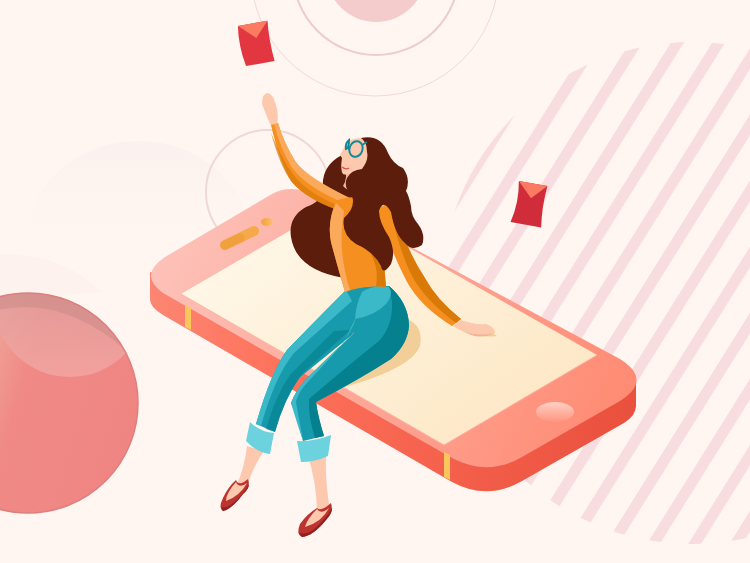
<!DOCTYPE html>
<html lang="en">
<head>
<meta charset="utf-8">
<title>Woman sitting on a phone</title>
<style>
:root {
  --paper: #fff5f1;
  --stripe: #f8dde0;
  --ring: #f3d9d9;
  --hair: #5c1d0c;
  --skin: #fdc9ae;
  --skin-shade: #f5b396;
  --shirt: #f58f20;
  --shirt-light: #fba95a;
  --shirt-shade: #d97a08;
  --jeans: #179aab;
  --jeans-light: #3cb9c8;
  --jeans-shade: #04808f;
  --cuff: #6cd2de;
  --shoe: #bd3330;
  --shoe-shade: #8f2220;
  --red: #e23640;
  --red-shade: #d02c3a;
  --flap: #fb7a62;
  --gold: #fbc65c;
}
html, body { margin: 0; background: var(--paper); }
body { width: 750px; height: 563px; overflow: hidden; }
svg { display: block; }
</style>
</head>
<body>
<svg width="750" height="563" viewBox="0 0 750 563" role="img" aria-label="A woman sits on a giant phone and reaches for red envelopes">
  <defs>
    <pattern id="stripes" x="615" y="0" width="41.3" height="563" patternUnits="userSpaceOnUse" patternTransform="skewX(-32)">
      <rect width="13" height="563" fill="var(--stripe)"/>
    </pattern>
    <linearGradient id="ball-fill" x1="0" y1="0.35" x2="1" y2="0.65">
      <stop offset="0.1" stop-color="#efb9a4"/>
      <stop offset="0.45" stop-color="#f08a86"/>
      <stop offset="1" stop-color="#ef8583"/>
    </linearGradient>
    <linearGradient id="ball-top" x1="0" y1="0" x2="0" y2="1">
      <stop offset="0" stop-color="#cf9290"/>
      <stop offset="0.35" stop-color="#dc9c9a"/>
      <stop offset="1" stop-color="#f3a9a6"/>
    </linearGradient>
    <linearGradient id="dome-fill" x1="0" y1="0" x2="0" y2="1">
      <stop offset="0" stop-color="#f9efec"/>
      <stop offset="1" stop-color="#fff5f1"/>
    </linearGradient>
    <linearGradient id="phone-face" x1="150" y1="220" x2="620" y2="430" gradientUnits="userSpaceOnUse">
      <stop offset="0" stop-color="#fdc4bc"/>
      <stop offset="0.5" stop-color="#fda798"/>
      <stop offset="1" stop-color="#ff8a72"/>
    </linearGradient>
    <linearGradient id="phone-side" x1="150" y1="0" x2="637" y2="0" gradientUnits="userSpaceOnUse">
      <stop offset="0" stop-color="#fb8672"/>
      <stop offset="0.25" stop-color="#ff735d"/>
      <stop offset="0.7" stop-color="#f15c48"/>
      <stop offset="1" stop-color="#e9503d"/>
    </linearGradient>
    <linearGradient id="screen-fill" x1="300" y1="210" x2="470" y2="440" gradientUnits="userSpaceOnUse">
      <stop offset="0" stop-color="#fff6e6"/>
      <stop offset="1" stop-color="#fde9c8"/>
    </linearGradient>
    <linearGradient id="gold-fill">
      <stop offset="0" stop-color="#f3a03c"/>
      <stop offset="1" stop-color="#fbc06a"/>
    </linearGradient>
    <linearGradient id="button-fill" x1="0" y1="0" x2="0" y2="1">
      <stop offset="0" stop-color="#ffd0c5"/>
      <stop offset="1" stop-color="#ff9580"/>
    </linearGradient>
    <clipPath id="ball-clip"><circle cx="28" cy="403" r="110"/></clipPath>
    <g id="envelope">
      <path d="M-15,-19 L15,-19 Q13,0 15,22 L-14,22 Q-18,0 -15,-19Z" fill="var(--red)"/>
      <path d="M-15,-19 L15,-19 L1,-4Z" fill="var(--flap)"/>
    </g>
  </defs>

  <rect width="750" height="563" fill="var(--paper)"/>

  <g id="background-shapes">
    <path d="M27,228 A113,104 0 0 1 250,228Z" fill="url(#dome-fill)" opacity="0.7"/>
    <path d="M0,254 Q60,252 102,292 L0,300Z" fill="#fcf0ed" opacity="0.6"/>
    <g fill="none" stroke="var(--ring)">
      <circle cx="375" cy="-28" r="124" stroke-width="1"/>
      <circle cx="376" cy="-28" r="83" stroke="#eccccd" stroke-width="2"/>
      <circle cx="268" cy="192" r="62" stroke="#efd8d6" stroke-width="2"/>
    </g>
    <circle cx="376" cy="-28" r="50" fill="#f5cccc"/>
    <circle cx="692" cy="293" r="251" fill="url(#stripes)"/>
  </g>

  <g id="ball">
    <circle cx="28" cy="403" r="110" fill="url(#ball-fill)"/>
    <g clip-path="url(#ball-clip)">
      <circle cx="70" cy="300" r="77" fill="url(#ball-top)" opacity="0.75"/>
      <path d="M-10,312 Q60,292 128,352 L128,290 L-10,286Z" fill="#c48684" opacity="0.45"/>
    </g>
    <circle cx="28" cy="403" r="110" fill="none" stroke="#dd7f7d" stroke-width="1.5"/>
  </g>

  <g id="phone">
    <path d="M150,272 L150,300 Q151,308 163,315 L452,482 Q487,501 522,481 L624,423 Q637,415 636,404 L636,380Z" fill="url(#phone-side)"/>
    <path d="M165,257 L272,194 Q292,183 316,196 L620,359 Q653,380 620,401 L522,457 Q488,477 452,458 L163,293 Q138,275 165,257Z" fill="url(#phone-face)"/>
    <path d="M181,294 L334,205 L597,355 L444,445Z" fill="url(#screen-fill)"/>
    <path d="M181,294 L444,445 L597,355" fill="none" stroke="#ffb5a3" stroke-width="1"/>
    <path d="M185,305 L191,308 L191,330 L185,327Z M444,452 L450,455 L450,480 L444,477Z" fill="var(--gold)"/>
    <path d="M225,245 L254,231" stroke="#f5a949" stroke-width="10" stroke-linecap="round"/>
    <path d="M225,245 L240,238" stroke="#f0a03c" stroke-width="9" stroke-linecap="round"/>
    <ellipse cx="267" cy="222" rx="6" ry="4" fill="url(#gold-fill)"/>
    <ellipse cx="555" cy="412" rx="19" ry="10" fill="url(#button-fill)"/>
    <path d="M404,318 Q424,324 420,346 Q412,368 345,387 L330,380Z" fill="#f2cf98"/>
    <path d="M466,332 Q482,338 497,336 L490,331Z" fill="#f2cf98"/>
  </g>

  <g id="woman">
    <g id="far-leg">
      <path d="M247,446 L264,451 Q252,468 247,487 L236,487 Q245,466 247,446Z" fill="var(--skin)"/>
      <path d="M236,480 Q239,487 248,479 Q251,487 243,494 Q232,509 223,511 Q218,508 223,498 Q228,487 236,480Z" fill="var(--shoe)"/>
      <path d="M236,482 Q226,493 226,501 Q240,496 247,483 Q239,489 236,482Z" fill="var(--skin)"/>
      <path d="M221,506 Q224,510 232,504 Q242,496 249,484 Q249,489 243,494 Q232,509 223,511Z" fill="var(--shoe-shade)"/>
      <path d="M346,290 Q320,316 287,350 Q271,372 256,424 L275,432 Q284,400 299,378 L352,335 L374,300Z" fill="var(--jeans)"/>
      <path d="M346,290 Q320,316 287,350 Q271,372 256,424 L261,426 Q275,376 294,353 L352,301Z" fill="var(--jeans-light)"/>
      <path d="M275,432 Q284,398 303,373 L350,330 L334,331 L290,375 Q276,395 266,429Z" fill="var(--jeans-shade)" opacity="0.65"/>
      <path d="M250,422 Q260,432 274,433 L270,454 Q256,452 246,441Z" fill="var(--cuff)"/>
    </g>
    <g id="near-leg">
      <path d="M308,456 L326,455 Q325,482 330,510 L317,514 Q317,484 308,456Z" fill="var(--skin)"/>
      <path d="M317,508 Q321,512 331,503 Q334,512 326,520 Q313,536 302,537 Q296,534 300,524 Q307,514 317,508Z" fill="var(--shoe)"/>
      <path d="M317,509 Q307,519 305,527 Q322,522 329,508 Q321,515 317,509Z" fill="var(--skin)"/>
      <path d="M298,532 Q304,536 313,530 Q325,520 332,508 Q333,512 326,520 Q313,536 302,537Z" fill="var(--shoe-shade)"/>
      <path d="M346,290 Q368,285 389,286 Q408,302 409,325 Q408,344 391,359 Q360,379 316,402 Q318,417 324,436 L303,441 Q298,420 291,403 Q296,390 306,379 L353,334 L362,300Z" fill="var(--jeans)"/>
      <path d="M389,286 Q408,302 409,325 Q408,344 391,359 Q360,379 316,402 Q318,417 324,436 L315,438 Q308,416 309,399 Q350,364 379,341 Q393,326 392,302Z" fill="var(--jeans-shade)"/>
      <path d="M362,292 Q374,284 389,287 Q394,294 386,304 Q376,315 355,319 Q356,304 362,292Z" fill="var(--jeans-light)"/>
      <path d="M356,317 Q352,334 330,358 L306,384 Q298,393 296,402 L303,441 Q296,420 291,403 Q296,390 306,379 L344,342Z" fill="var(--jeans-light)"/>
      <path d="M297,441 Q313,442 331,435 L328,456 Q315,462 301,462Z" fill="var(--cuff)"/>
    </g>

    <g id="back-hair">
      <path d="M342,155 Q321,166 323,188 Q323,201 306,207 Q288,217 291,237 Q296,270 344,278 L364,210 L356,160Z" fill="var(--hair)"/>
    </g>

    <g id="raised-arm">
      <path d="M271,126 Q266,115 262,104 Q262,93 268,93 Q273,94 276,105 Q279,115 277,125Z" fill="var(--skin)"/>
      <path d="M271,125 L278,123 Q283,141 295,161 Q307,179 354,201 L350,214 Q307,201 291,181 Q279,160 271,125Z" fill="var(--shirt)"/>
      <path d="M274,124 L278,123 Q283,141 295,161 Q306,177 352,199 L344,203 Q304,186 291,166 Q281,150 274,124Z" fill="var(--shirt-light)"/>
      <path d="M271,133 Q280,166 291,181 Q308,202 350,214 L344,208 Q309,194 296,178 Q284,164 271,133Z" fill="var(--shirt-shade)" opacity="0.7"/>
    </g>

    <g id="torso">
      <path d="M336,201 Q327,222 331,242 Q336,261 345,292 Q365,285 386,287 L383,252 Q393,224 382,205 Q356,192 336,201Z" fill="var(--shirt)"/>
      <path d="M336,203 Q327,222 331,242 Q336,261 345,292 L350,290 Q337,249 344,211Z" fill="var(--shirt-light)"/>
      <path d="M364,245 Q380,262 376,286 L386,287 L383,250Z" fill="var(--shirt-shade)"/>
    </g>

    <g id="resting-arm">
      <path d="M384,203 Q396,208 400,227 Q410,256 424,277 Q436,300 461,319 L452,326 Q421,307 407,282 Q392,253 380,218Z" fill="var(--shirt)"/>
      <path d="M390,206 Q397,213 401,229 Q411,257 425,278 Q437,300 461,319 L456,323 Q425,300 412,276 Q398,248 390,206Z" fill="var(--shirt-shade)"/>
      <path d="M453,326 L461,320 Q474,325 486,324 Q495,327 495,333 Q483,336 471,334 Q462,332 453,326Z" fill="var(--skin)"/>
      <path d="M462,331 Q478,337 495,333 Q483,339 471,335Z" fill="var(--skin-shade)"/>
    </g>

    <g id="head">
      <path d="M345,166 L367,163 L362,188 Q350,194 343,186 Q348,178 345,166Z" fill="var(--skin-shade)"/>
      <path d="M362,138 Q346,138 344,148 L340,155 L342,158 Q340,170 343,174 Q348,176 352,172 L368,168 L370,144Z" fill="var(--skin)"/>
      <path d="M342,167 Q346,170 349,168" fill="none" stroke="#d9534a" stroke-width="1.3"/>
      <path d="M361,138 Q381,134 388,153 Q393,164 403,168 Q411,179 406,191 Q409,196 411,206 Q411,216 418,224 Q426,235 422,245 Q412,252 405,243 Q395,235 391,212 Q383,198 379,211 Q379,222 389,237 Q396,252 391,264 Q383,276 381,266 Q374,252 356,244 Q341,234 344,218 Q356,207 352,196 Q343,187 347,178 Q351,170 362,169 Q369,160 367,152 Q367,142 361,138Z" fill="var(--hair)"/>
      <g fill="none" stroke="#128a99" stroke-width="2">
        <ellipse cx="356" cy="149" rx="6.5" ry="8" transform="rotate(20 356 149)"/>
        <path d="M349,140 Q345,143 346,149 Q349,148 349,140Z M348,149 L350,148 M362,145 L367,142"/>
      </g>
    </g>
  </g>

  <g id="envelopes">
    <use href="#envelope" transform="translate(256 42) rotate(-10)"/>
    <g transform="translate(529 204) rotate(10)">
      <path d="M-14,-21 L15,-21 Q13,0 16,21 L-15,21 Q-10,0 -14,-21Z" fill="var(--red-shade)"/>
      <path d="M-14,-21 L15,-21 L1,-6Z" fill="var(--flap)"/>
    </g>
  </g>
</svg>
</body>
</html>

::::

▶ **Task objective**:
What are the lines above, starting at the one with "Q368,285 389,286 Q408,302" and ending at the one with "Q396,208 400,227 Q410,256"? Give them again exactly, and only them.

▶ **Output of the task**:
      <path d="M346,290 Q368,285 389,286 Q408,302 409,325 Q408,344 391,359 Q360,379 316,402 Q318,417 324,436 L303,441 Q298,420 291,403 Q296,390 306,379 L353,334 L362,300Z" fill="var(--jeans)"/>
      <path d="M389,286 Q408,302 409,325 Q408,344 391,359 Q360,379 316,402 Q318,417 324,436 L315,438 Q308,416 309,399 Q350,364 379,341 Q393,326 392,302Z" fill="var(--jeans-shade)"/>
      <path d="M362,292 Q374,284 389,287 Q394,294 386,304 Q376,315 355,319 Q356,304 362,292Z" fill="var(--jeans-light)"/>
      <path d="M356,317 Q352,334 330,358 L306,384 Q298,393 296,402 L303,441 Q296,420 291,403 Q296,390 306,379 L344,342Z" fill="var(--jeans-light)"/>
      <path d="M297,441 Q313,442 331,435 L328,456 Q315,462 301,462Z" fill="var(--cuff)"/>
    </g>

    <g id="back-hair">
      <path d="M342,155 Q321,166 323,188 Q323,201 306,207 Q288,217 291,237 Q296,270 344,278 L364,210 L356,160Z" fill="var(--hair)"/>
    </g>

    <g id="raised-arm">
      <path d="M271,126 Q266,115 262,104 Q262,93 268,93 Q273,94 276,105 Q279,115 277,125Z" fill="var(--skin)"/>
      <path d="M271,125 L278,123 Q283,141 295,161 Q307,179 354,201 L350,214 Q307,201 291,181 Q279,160 271,125Z" fill="var(--shirt)"/>
      <path d="M274,124 L278,123 Q283,141 295,161 Q306,177 352,199 L344,203 Q304,186 291,166 Q281,150 274,124Z" fill="var(--shirt-light)"/>
      <path d="M271,133 Q280,166 291,181 Q308,202 350,214 L344,208 Q309,194 296,178 Q284,164 271,133Z" fill="var(--shirt-shade)" opacity="0.7"/>
    </g>

    <g id="torso">
      <path d="M336,201 Q327,222 331,242 Q336,261 345,292 Q365,285 386,287 L383,252 Q393,224 382,205 Q356,192 336,201Z" fill="var(--shirt)"/>
      <path d="M336,203 Q327,222 331,242 Q336,261 345,292 L350,290 Q337,249 344,211Z" fill="var(--shirt-light)"/>
      <path d="M364,245 Q380,262 376,286 L386,287 L383,250Z" fill="var(--shirt-shade)"/>
    </g>

    <g id="resting-arm">
      <path d="M384,203 Q396,208 400,227 Q410,256 424,277 Q436,300 461,319 L452,326 Q421,307 407,282 Q392,253 380,218Z" fill="var(--shirt)"/>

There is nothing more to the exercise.